(K. Kopter, Patrick Bingham-Hall, and WOHA)

Oasia Hotel Downtown, Singapore
Developer: Far East Organization
Designer: WOHA
Site size: 0.6 acres (0.2 ha) 

Set against an urban landscape of concrete, steel, and glass in Tanjong Pagar, Singapore’s central business district, Oasia Hotel Downtown (OHD) stands out with its red silhouette clad in lush greenery. An integrated hotel/office development comprising a 27-story, 314-room business hotel and 100 new-age offices, OHD responds to the government’s vision for the precinct earmarked as the island’s next waterfront city with a mix of business, commercial, and residential activities. 

The developer sought to create alternative imagery for commercial high-rise developments while combining innovative ways to intensify land use. Designed by local architecture firm WOHA and recognized for its innovative and green portfolio, OHD brings to life new interpretations of vertical environment. The intent at the outset was to give back greenery to the city, both vertically and horizontally. The result: OHD’s main facade is lined with greenery entwined around vertical grid panels in five warm tones of red, forming a green skin.  

Vertical greenery forms an intrinsic part of the external palette. The greenery is enhanced by alternating 30-meter-tall (98 ft) sky gardens and sleek architectural details to form a tropical skyscraper in the financial district. The facade panels open up on different floors to elevated gardens cut three-dimensionally into the building like huge windows, providing natural ventilation to the structure, which is capped by an open-air rooftop garden and hotel swimming pool that offer a panoramic view of the surrounding cityscape. 

The plants, trees, water gardens, and green spaces attract insects and birds, creating a biophilic environment that engages users of the space. The project achieved overall greenery replacement of over ten times the site area. OHD was awarded Green Mark certification by Singapore’s Building and Construction Authority.
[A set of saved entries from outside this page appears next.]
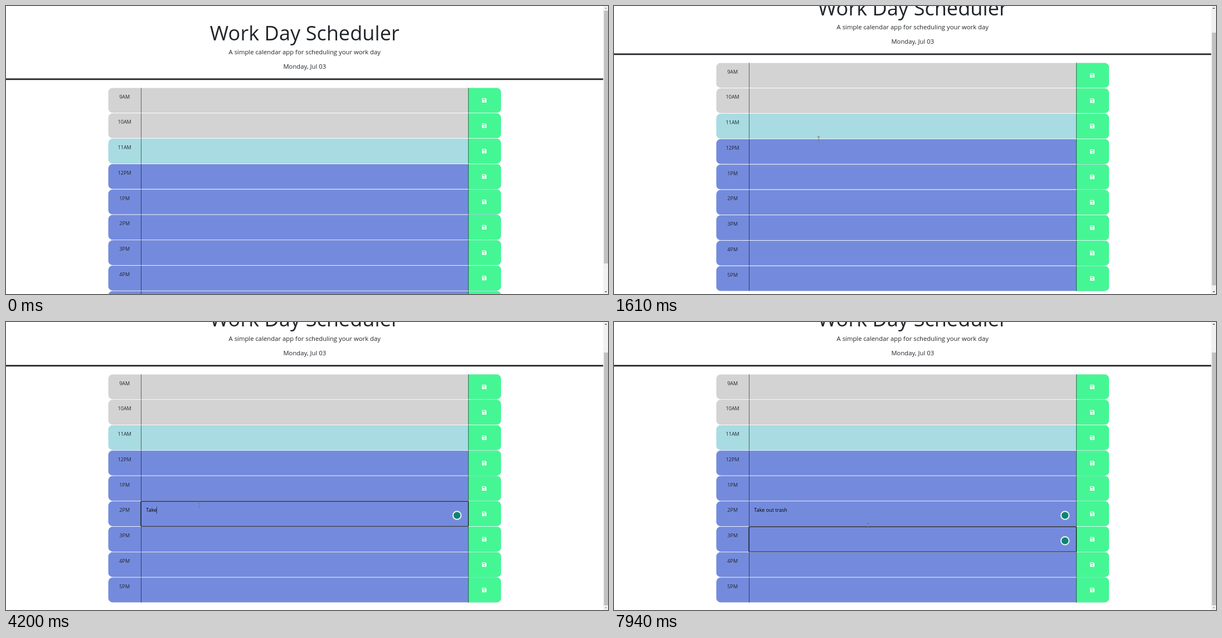
Write an HTML page with a canvas that moves like this. It is 1080 px wide and 519 px high and loops after 8 s.

```html
<!DOCTYPE html>
<html lang="en">
<head>
<meta charset="utf-8">
<title>Work Day Scheduler</title>
<style>
  html, body { margin: 0; width: 100%; height: 100%; overflow: hidden; background: #fff; }
  canvas { display: block; }
</style>
</head>
<body>
<canvas id="stage" width="1080" height="519"></canvas>
<script>
const ctx = document.getElementById('stage').getContext('2d');

// The page is laid out 1912 pixels wide and scaled down to the stage
const PAGE_WIDTH = 1912, SCALE = 1080 / PAGE_WIDTH, VIEW_HEIGHT = 519 / SCALE;
const LOOP = 8000, MAX_SCROLL = 94;
const BAR = 15, BAR_X = PAGE_WIDTH - BAR, CENTER = BAR_X / 2;

const INK = '#212529', GREEN = '#45f794';
const PAST = '#d3d3d3', PRESENT = '#a8dce2', FUTURE = '#748bdd';

const HOURS = ['9AM', '10AM', '11AM', '12PM', '1PM', '2PM', '3PM', '4PM', '5PM'];
const GRID_TOP = 261, GRID_WIDTH = 1248, ROW_HEIGHT = 80;
const LEFT = CENTER - GRID_WIDTH / 2, COLUMN = GRID_WIDTH / 12;
const FIELD_X = LEFT + COLUMN, BUTTON_X = LEFT + 11 * COLUMN;
const TEXT_X = FIELD_X + 16.5, BASELINE = 34;

const ENTRY = 'Take out trash';
const FIRST_KEY = 3580, KEY_GAP = 180;
const FIRST_FOCUS = 3170, SECOND_FOCUS = 7170, BLINK = 530;

// The pointer glides to each stop: departure time, x, y
const GLIDE = 350;
const STOPS = [
  [300, 1055, 424], [980, 657, 425], [1400, 645, 425], [2200, 548, 549],
  [2550, 513, 625], [2960, 613, 585], [6680, 806, 699], [7240, 806, 649]
];

const progress = (t, start, duration) => Math.min(1, Math.max(0, (t - start) / duration));
const smooth = p => p * p * (3 - 2 * p);
const rowY = index => GRID_TOP + index * (ROW_HEIGHT + 1);

function rect(x, y, w, h, color) {
  ctx.fillStyle = color;
  ctx.fillRect(x, y, w, h);
}

function circle(x, y, r, color) {
  ctx.fillStyle = color;
  ctx.beginPath();
  ctx.arc(x, y, r, 0, 7);
  ctx.fill();
}

function polygon(color, ...points) {
  ctx.fillStyle = color;
  ctx.beginPath();
  points.forEach(([x, y]) => ctx.lineTo(x, y));
  ctx.closePath();
  ctx.fill();
}

function text(str, x, y, size, align = 'center', color = INK) {
  ctx.font = `${size}px "Open Sans", sans-serif`;
  ctx.textAlign = align;
  ctx.fillStyle = color;
  ctx.fillText(str, x, y);
}

function drawHeader() {
  text('Work Day Scheduler', CENTER, 109, 64);
  text('A simple calendar app for scheduling your work day', CENTER, 153.5, 20);
  text('Monday, Jul 03', CENTER, 199.5, 20);
  rect(0, 231, BAR_X, 5, INK);
}

function drawSaveIcon(x, y) {
  polygon('#fff', [x, y], [x + 11, y], [x + 14, y + 3], [x + 14, y + 14], [x, y + 14]);
  rect(x + 2, y + 2, 7.5, 3.5, GREEN);
  circle(x + 7, y + 10, 2, GREEN);
}

function drawRow(label, index) {
  const y = rowY(index);
  ctx.save();
  ctx.beginPath();
  ctx.roundRect(LEFT, y, GRID_WIDTH, ROW_HEIGHT, 15);
  ctx.clip();
  rect(LEFT, y, GRID_WIDTH, ROW_HEIGHT, index < 2 ? PAST : index === 2 ? PRESENT : FUTURE);
  rect(BUTTON_X, y, COLUMN, ROW_HEIGHT, GREEN);
  ctx.restore();
  for (const x of [FIELD_X, BUTTON_X]) rect(x, y, 1, ROW_HEIGHT, '#000');
  text(label, LEFT + COLUMN / 2, y + BASELINE, 16);
  drawSaveIcon(BUTTON_X + 43.5, y + 33);
}

function drawFocus(index, caretX, sinceInput) {
  const y = rowY(index);
  ctx.strokeStyle = '#101010';
  ctx.lineWidth = 2;
  ctx.beginPath();
  ctx.roundRect(FIELD_X, y, 10 * COLUMN, ROW_HEIGHT, 2);
  ctx.stroke();
  if (sinceInput % (2 * BLINK) < BLINK) rect(caretX, y + 17, 1, 22, '#000');
}

function drawBadge(index) {
  circle(1432.5, rowY(index) + 45, 14.5, '#f4f6f8');
  circle(1432.5, rowY(index) + 45, 11, '#0b8573');
}

function drawEntry(t) {
  if (t < FIRST_FOCUS) return;
  const typedCount = Math.floor((t - FIRST_KEY) / KEY_GAP) + 1;
  const typed = ENTRY.slice(0, Math.max(0, typedCount));
  text(typed, TEXT_X, rowY(5) + BASELINE, 16, 'left', '#000');
  drawBadge(5);
  if (t < SECOND_FOCUS) {
    const lastKey = FIRST_KEY + (typed.length - 1) * KEY_GAP;
    drawFocus(5, TEXT_X + ctx.measureText(typed).width, t - (typed ? lastKey : FIRST_FOCUS));
  } else {
    drawFocus(6, TEXT_X, t - SECOND_FOCUS);
    drawBadge(6);
  }
}

function drawScrollbar(scroll) {
  const ratio = (VIEW_HEIGHT - 2 * BAR) / (VIEW_HEIGHT + MAX_SCROLL);
  const arrow = (y, dir, active) => polygon(active ? '#505050' : '#a3a3a3',
    [BAR_X + 4, y], [BAR_X + 12, y], [BAR_X + 8, y + 4 * dir]);
  rect(BAR_X, 0, BAR, VIEW_HEIGHT, '#f1f1f1');
  rect(BAR_X + 2, BAR + scroll * ratio, BAR - 2, VIEW_HEIGHT * ratio, '#c1c1c1');
  arrow(9, -1, scroll > 0);
  arrow(VIEW_HEIGHT - 9, 1, scroll < MAX_SCROLL);
}

function pointerAt(t) {
  let x = 1820, y = 878;
  for (const [start, toX, toY] of STOPS) {
    const p = progress(t, start, GLIDE);
    x += (toX - x) * p;
    y += (toY - y) * p;
  }
  return [x, y];
}

function drawPointer(t) {
  if (t < STOPS[0][0]) return;
  const [x, y] = pointerAt(t);
  ctx.save();
  ctx.translate(x, y);
  if (x > BUTTON_X) {
    const arrow = new Path2D('M0 0V16L4 13L6 18L9 17L6 12H11Z');
    ctx.fillStyle = '#fff';
    ctx.fill(arrow);
    ctx.stroke(arrow);
  } else {
    // Inverts whatever lies below it
    ctx.globalCompositeOperation = 'difference';
    ctx.strokeStyle = '#fff';
    ctx.lineWidth = 1;
    ctx.stroke(new Path2D('M-4 -7.5H4M0 -7V7M-4 7.5H4'));
  }
  ctx.restore();
}

function draw(now) {
  const t = now % LOOP;
  const scroll = MAX_SCROLL * smooth(progress(t, 1400, 280));
  ctx.setTransform(SCALE, 0, 0, SCALE, 0, 0);
  rect(0, 0, PAGE_WIDTH, VIEW_HEIGHT, '#fff');
  ctx.save();
  ctx.translate(0, -scroll);
  drawHeader();
  HOURS.forEach(drawRow);
  drawEntry(t);
  ctx.restore();
  drawScrollbar(scroll);
  drawPointer(t);
  requestAnimationFrame(draw);
}
requestAnimationFrame(draw);
</script>
</body>
</html>
```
It also won a Green Good Design Award from the Chicago Athenaeum and the European Centre for Architecture Art Design and Urban Studies.